Task goal
Work through the entries below and show every line in which "font" is found.

================

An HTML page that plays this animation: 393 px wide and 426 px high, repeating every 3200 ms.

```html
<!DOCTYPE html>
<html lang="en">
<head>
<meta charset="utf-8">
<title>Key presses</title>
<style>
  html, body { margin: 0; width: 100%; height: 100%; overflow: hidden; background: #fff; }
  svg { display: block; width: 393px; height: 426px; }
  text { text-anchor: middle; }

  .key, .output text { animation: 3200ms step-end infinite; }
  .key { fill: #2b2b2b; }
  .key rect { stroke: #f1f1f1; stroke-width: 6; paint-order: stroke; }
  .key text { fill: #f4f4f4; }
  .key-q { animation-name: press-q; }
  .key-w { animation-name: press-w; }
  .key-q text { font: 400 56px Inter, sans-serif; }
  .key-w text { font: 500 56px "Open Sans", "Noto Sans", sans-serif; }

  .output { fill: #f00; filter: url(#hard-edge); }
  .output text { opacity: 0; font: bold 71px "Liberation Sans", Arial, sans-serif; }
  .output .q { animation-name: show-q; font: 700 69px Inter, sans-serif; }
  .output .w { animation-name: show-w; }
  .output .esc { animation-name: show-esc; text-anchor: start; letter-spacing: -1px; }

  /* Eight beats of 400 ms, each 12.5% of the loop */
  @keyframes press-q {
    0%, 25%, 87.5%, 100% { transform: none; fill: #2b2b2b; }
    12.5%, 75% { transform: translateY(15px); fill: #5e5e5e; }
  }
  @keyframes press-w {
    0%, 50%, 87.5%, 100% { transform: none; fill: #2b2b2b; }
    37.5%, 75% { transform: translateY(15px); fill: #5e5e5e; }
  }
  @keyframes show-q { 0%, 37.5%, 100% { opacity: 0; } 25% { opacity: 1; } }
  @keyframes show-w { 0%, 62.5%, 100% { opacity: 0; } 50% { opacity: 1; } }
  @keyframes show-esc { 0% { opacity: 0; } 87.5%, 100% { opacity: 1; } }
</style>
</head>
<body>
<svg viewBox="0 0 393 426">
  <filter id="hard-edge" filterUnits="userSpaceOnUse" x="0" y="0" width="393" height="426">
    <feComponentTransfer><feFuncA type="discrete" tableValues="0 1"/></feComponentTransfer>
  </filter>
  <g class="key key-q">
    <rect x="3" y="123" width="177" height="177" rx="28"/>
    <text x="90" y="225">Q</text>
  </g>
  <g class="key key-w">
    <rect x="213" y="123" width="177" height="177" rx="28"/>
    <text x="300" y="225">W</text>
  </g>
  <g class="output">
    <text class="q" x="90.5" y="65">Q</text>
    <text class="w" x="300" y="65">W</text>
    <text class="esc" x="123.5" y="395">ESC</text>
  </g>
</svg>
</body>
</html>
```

================

Answer space
  .key-q text { font: 400 56px Inter, sans-serif; }
  .key-w text { font: 500 56px "Open Sans", "Noto Sans", sans-serif; }
  .output text { opacity: 0; font: bold 71px "Liberation Sans", Arial, sans-serif; }
  .output .q { animation-name: show-q; font: 700 69px Inter, sans-serif; }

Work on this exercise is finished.